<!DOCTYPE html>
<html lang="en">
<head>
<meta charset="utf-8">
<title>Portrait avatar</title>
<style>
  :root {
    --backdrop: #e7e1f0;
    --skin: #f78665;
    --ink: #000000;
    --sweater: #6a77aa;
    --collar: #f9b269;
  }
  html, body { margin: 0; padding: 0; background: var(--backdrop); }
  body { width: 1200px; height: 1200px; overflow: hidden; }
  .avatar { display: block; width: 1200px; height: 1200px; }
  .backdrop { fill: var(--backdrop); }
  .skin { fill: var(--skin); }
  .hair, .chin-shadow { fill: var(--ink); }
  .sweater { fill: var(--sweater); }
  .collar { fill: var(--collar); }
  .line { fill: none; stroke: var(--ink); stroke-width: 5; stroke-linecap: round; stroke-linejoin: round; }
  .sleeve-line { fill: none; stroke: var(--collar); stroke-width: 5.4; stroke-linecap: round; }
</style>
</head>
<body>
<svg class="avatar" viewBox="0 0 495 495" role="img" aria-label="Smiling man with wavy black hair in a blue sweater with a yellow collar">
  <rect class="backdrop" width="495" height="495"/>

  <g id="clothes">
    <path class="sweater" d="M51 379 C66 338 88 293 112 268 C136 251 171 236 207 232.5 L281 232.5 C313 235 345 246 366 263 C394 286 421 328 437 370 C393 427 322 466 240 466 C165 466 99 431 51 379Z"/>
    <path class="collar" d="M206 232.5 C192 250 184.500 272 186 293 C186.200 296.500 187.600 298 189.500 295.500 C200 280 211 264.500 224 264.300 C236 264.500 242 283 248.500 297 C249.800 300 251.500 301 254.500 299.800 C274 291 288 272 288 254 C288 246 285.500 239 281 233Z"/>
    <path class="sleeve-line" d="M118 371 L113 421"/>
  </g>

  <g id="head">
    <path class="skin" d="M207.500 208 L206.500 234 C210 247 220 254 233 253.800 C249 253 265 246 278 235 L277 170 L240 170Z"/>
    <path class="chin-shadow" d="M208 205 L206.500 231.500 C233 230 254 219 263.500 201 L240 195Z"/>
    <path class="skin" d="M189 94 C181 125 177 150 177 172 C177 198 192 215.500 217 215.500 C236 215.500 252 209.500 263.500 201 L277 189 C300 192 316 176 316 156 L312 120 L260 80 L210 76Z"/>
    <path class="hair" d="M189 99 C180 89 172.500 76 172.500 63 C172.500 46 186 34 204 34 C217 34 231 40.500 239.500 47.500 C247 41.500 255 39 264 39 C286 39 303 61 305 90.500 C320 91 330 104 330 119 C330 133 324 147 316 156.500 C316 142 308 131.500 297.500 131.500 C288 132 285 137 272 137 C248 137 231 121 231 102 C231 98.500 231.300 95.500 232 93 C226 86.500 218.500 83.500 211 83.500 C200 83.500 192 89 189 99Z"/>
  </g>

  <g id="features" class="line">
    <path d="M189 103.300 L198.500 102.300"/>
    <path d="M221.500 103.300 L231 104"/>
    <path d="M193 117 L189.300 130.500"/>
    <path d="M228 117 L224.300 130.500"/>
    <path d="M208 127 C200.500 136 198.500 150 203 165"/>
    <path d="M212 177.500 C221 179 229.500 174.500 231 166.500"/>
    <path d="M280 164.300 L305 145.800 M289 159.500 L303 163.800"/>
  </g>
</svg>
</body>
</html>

- Exercise:
Find the lines in the entries above where "class" occurs, and copy each of them.

- Response box:
<svg class="avatar" viewBox="0 0 495 495" role="img" aria-label="Smiling man with wavy black hair in a blue sweater with a yellow collar">
  <rect class="backdrop" width="495" height="495"/>
    <path class="sweater" d="M51 379 C66 338 88 293 112 268 C136 251 171 236 207 232.5 L281 232.5 C313 235 345 246 366 263 C394 286 421 328 437 370 C393 427 322 466 240 466 C165 466 99 431 51 379Z"/>
    <path class="collar" d="M206 232.5 C192 250 184.500 272 186 293 C186.200 296.500 187.600 298 189.500 295.500 C200 280 211 264.500 224 264.300 C236 264.500 242 283 248.500 297 C249.800 300 251.500 301 254.500 299.800 C274 291 288 272 288 254 C288 246 285.500 239 281 233Z"/>
    <path class="sleeve-line" d="M118 371 L113 421"/>
    <path class="skin" d="M207.500 208 L206.500 234 C210 247 220 254 233 253.800 C249 253 265 246 278 235 L277 170 L240 170Z"/>
    <path class="chin-shadow" d="M208 205 L206.500 231.500 C233 230 254 219 263.500 201 L240 195Z"/>
    <path class="skin" d="M189 94 C181 125 177 150 177 172 C177 198 192 215.500 217 215.500 C236 215.500 252 209.500 263.500 201 L277 189 C300 192 316 176 316 156 L312 120 L260 80 L210 76Z"/>
    <path class="hair" d="M189 99 C180 89 172.500 76 172.500 63 C172.500 46 186 34 204 34 C217 34 231 40.500 239.500 47.500 C247 41.500 255 39 264 39 C286 39 303 61 305 90.500 C320 91 330 104 330 119 C330 133 324 147 316 156.500 C316 142 308 131.500 297.500 131.500 C288 132 285 137 272 137 C248 137 231 121 231 102 C231 98.500 231.300 95.500 232 93 C226 86.500 218.500 83.500 211 83.500 C200 83.500 192 89 189 99Z"/>
  <g id="features" class="line">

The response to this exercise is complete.